Collected data >>
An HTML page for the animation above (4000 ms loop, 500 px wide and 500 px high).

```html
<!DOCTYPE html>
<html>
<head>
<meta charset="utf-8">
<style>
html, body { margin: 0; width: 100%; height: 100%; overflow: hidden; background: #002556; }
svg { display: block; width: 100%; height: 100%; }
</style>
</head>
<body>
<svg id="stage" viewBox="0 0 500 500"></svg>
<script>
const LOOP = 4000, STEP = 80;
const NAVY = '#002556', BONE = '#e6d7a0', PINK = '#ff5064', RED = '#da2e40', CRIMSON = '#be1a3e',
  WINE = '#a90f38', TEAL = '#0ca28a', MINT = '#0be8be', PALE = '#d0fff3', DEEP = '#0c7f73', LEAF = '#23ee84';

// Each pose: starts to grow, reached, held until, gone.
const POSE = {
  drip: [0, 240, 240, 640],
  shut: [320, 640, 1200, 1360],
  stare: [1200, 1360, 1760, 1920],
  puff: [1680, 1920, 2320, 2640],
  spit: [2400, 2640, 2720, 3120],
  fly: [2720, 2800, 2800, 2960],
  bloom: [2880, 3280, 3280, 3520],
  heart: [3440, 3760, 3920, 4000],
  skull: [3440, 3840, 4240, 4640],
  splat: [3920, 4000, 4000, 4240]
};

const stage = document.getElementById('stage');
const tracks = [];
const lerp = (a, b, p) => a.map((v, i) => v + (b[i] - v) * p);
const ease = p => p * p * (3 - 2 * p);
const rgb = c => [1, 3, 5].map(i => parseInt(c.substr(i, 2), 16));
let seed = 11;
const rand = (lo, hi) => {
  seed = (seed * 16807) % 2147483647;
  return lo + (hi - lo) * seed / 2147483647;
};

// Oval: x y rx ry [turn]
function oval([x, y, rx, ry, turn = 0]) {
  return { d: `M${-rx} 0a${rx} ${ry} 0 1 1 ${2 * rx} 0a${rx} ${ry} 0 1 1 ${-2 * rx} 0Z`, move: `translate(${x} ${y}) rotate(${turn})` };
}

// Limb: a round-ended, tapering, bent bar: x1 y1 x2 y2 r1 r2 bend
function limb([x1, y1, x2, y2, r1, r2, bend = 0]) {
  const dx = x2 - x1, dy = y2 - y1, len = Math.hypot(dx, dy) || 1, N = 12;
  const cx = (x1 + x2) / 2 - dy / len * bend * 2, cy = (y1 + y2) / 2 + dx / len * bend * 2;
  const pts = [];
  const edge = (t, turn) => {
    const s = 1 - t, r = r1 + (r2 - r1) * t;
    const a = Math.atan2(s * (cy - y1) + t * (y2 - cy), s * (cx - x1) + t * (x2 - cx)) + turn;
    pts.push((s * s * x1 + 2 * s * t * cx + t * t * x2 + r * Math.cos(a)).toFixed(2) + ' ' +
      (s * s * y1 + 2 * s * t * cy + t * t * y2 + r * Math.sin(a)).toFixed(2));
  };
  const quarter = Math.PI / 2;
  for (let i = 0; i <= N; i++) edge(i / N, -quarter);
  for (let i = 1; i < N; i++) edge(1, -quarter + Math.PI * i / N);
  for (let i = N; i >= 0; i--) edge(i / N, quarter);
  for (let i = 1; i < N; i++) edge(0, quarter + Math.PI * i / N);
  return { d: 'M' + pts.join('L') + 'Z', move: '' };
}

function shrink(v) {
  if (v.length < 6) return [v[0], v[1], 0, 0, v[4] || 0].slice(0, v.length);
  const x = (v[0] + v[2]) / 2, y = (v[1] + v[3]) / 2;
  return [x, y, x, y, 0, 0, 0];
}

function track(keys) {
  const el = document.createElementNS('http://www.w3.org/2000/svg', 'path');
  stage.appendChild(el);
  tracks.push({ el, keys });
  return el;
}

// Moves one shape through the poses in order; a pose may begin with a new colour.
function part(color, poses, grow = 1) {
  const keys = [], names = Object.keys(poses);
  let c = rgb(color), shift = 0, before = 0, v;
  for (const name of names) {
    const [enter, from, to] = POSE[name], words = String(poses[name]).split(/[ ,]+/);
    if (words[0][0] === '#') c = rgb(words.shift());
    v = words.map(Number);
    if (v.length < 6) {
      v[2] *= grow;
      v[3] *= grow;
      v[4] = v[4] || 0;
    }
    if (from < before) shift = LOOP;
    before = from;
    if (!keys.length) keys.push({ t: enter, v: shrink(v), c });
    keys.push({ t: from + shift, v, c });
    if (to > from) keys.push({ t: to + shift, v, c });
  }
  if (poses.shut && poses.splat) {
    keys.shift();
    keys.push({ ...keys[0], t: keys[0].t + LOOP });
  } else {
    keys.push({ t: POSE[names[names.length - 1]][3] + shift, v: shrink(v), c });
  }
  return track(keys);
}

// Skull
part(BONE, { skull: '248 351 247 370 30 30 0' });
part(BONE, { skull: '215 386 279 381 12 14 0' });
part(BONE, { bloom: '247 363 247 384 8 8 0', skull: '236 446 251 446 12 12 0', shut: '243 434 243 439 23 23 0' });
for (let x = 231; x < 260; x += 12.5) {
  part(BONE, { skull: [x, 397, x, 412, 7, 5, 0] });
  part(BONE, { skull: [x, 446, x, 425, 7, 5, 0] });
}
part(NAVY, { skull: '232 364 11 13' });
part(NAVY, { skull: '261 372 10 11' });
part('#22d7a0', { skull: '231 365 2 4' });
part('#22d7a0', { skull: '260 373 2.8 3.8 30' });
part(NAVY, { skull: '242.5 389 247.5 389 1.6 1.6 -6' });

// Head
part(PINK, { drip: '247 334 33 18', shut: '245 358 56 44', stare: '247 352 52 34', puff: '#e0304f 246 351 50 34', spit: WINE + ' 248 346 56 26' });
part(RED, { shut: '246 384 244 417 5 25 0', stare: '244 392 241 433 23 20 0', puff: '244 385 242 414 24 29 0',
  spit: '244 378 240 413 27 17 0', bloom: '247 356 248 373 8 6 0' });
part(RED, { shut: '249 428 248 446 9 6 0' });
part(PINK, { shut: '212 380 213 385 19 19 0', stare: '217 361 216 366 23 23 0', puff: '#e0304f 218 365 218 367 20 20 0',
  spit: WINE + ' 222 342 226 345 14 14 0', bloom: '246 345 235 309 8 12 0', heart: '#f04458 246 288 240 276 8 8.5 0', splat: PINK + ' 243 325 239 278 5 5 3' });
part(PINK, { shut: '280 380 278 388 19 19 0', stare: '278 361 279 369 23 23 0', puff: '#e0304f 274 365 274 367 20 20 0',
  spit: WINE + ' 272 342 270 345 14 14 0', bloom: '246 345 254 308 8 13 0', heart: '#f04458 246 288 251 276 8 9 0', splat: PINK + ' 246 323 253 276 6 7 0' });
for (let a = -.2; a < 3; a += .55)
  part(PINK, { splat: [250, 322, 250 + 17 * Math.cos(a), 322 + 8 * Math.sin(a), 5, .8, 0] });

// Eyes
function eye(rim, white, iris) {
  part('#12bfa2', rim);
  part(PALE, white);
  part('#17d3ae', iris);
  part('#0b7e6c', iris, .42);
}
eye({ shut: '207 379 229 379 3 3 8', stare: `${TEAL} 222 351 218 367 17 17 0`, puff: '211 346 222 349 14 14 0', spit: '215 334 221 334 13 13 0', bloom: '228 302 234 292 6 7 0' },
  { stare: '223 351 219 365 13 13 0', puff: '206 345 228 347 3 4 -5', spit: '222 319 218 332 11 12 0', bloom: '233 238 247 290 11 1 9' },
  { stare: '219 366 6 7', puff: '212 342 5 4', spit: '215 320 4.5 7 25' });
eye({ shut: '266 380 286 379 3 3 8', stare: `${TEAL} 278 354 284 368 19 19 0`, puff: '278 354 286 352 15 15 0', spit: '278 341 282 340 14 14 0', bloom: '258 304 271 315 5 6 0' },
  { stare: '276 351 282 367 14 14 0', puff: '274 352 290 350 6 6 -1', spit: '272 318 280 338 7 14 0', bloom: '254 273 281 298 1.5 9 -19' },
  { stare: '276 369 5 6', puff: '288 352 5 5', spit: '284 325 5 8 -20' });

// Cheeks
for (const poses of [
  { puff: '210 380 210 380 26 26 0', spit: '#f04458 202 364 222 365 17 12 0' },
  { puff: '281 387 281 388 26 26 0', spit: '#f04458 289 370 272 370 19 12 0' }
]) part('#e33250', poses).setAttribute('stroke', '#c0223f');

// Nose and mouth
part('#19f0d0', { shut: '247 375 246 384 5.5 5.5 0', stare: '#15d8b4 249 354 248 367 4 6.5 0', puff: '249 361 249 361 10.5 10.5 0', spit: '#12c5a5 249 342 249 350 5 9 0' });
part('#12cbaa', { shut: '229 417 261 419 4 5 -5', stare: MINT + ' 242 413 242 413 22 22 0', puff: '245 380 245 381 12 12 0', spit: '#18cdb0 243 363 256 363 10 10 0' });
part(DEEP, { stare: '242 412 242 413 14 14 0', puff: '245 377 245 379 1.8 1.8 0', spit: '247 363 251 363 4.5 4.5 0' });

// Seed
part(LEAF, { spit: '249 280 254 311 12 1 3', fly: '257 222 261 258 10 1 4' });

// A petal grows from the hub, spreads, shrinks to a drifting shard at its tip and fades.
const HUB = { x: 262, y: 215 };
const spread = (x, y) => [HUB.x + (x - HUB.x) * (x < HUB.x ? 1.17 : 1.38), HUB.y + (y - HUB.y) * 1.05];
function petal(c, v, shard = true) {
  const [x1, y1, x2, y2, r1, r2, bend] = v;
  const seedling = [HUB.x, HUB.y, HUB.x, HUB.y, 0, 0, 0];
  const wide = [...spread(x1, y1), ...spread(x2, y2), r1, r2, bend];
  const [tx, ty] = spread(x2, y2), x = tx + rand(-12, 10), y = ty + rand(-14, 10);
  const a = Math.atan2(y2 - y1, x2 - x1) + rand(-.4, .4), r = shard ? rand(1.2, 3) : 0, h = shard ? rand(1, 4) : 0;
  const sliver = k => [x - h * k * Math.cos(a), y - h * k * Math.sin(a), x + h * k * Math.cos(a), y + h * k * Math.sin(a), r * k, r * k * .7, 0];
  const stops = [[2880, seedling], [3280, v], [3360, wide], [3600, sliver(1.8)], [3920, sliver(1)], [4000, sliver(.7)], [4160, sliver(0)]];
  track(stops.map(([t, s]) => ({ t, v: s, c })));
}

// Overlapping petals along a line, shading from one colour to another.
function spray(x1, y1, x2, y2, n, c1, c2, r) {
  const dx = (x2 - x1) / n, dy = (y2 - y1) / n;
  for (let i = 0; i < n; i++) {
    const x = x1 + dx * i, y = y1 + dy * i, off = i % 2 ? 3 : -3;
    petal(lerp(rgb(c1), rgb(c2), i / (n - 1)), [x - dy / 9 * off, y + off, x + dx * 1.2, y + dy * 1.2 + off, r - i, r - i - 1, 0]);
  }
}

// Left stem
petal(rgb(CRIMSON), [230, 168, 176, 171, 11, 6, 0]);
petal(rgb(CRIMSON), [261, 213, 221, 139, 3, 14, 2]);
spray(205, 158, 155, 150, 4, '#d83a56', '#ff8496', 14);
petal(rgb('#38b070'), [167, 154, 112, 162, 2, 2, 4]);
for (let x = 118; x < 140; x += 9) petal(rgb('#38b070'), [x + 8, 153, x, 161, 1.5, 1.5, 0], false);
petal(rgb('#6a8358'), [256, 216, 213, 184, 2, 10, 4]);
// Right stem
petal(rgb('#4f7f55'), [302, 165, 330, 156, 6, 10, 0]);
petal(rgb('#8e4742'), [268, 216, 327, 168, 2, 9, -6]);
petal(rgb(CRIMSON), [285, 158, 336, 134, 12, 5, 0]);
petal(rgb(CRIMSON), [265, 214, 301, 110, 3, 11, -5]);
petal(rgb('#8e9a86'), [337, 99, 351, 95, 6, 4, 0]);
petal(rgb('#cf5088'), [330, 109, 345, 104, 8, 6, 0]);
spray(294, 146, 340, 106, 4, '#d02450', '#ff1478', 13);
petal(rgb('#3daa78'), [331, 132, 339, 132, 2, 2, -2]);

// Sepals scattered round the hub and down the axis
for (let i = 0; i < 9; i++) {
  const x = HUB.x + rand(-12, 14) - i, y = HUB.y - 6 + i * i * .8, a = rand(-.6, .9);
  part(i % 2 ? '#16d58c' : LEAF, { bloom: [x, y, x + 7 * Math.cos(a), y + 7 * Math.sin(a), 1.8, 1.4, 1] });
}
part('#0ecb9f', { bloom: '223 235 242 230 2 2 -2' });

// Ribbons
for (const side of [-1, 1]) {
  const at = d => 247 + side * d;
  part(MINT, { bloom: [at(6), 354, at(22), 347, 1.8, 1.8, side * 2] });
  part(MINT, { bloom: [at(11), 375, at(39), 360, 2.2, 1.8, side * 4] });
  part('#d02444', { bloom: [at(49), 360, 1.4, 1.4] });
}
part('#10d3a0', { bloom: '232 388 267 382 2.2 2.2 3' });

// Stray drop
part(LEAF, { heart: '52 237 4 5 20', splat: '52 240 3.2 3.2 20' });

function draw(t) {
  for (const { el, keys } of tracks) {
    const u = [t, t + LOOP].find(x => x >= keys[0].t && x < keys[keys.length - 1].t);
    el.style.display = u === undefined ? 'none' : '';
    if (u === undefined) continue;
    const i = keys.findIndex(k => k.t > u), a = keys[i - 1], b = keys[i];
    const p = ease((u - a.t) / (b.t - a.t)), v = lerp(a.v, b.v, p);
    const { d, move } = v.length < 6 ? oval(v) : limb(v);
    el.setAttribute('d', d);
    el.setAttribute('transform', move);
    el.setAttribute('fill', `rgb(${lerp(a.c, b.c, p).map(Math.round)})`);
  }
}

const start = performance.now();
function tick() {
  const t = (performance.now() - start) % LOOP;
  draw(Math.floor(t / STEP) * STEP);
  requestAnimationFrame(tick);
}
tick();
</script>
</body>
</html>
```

Work order >>
In the data above, each line holding "edge" is to be found and copied.

Exercise response >>
  const edge = (t, turn) => {
  for (let i = 0; i <= N; i++) edge(i / N, -quarter);
  for (let i = 1; i < N; i++) edge(1, -quarter + Math.PI * i / N);
  for (let i = N; i >= 0; i--) edge(i / N, quarter);
  for (let i = 1; i < N; i++) edge(0, quarter + Math.PI * i / N);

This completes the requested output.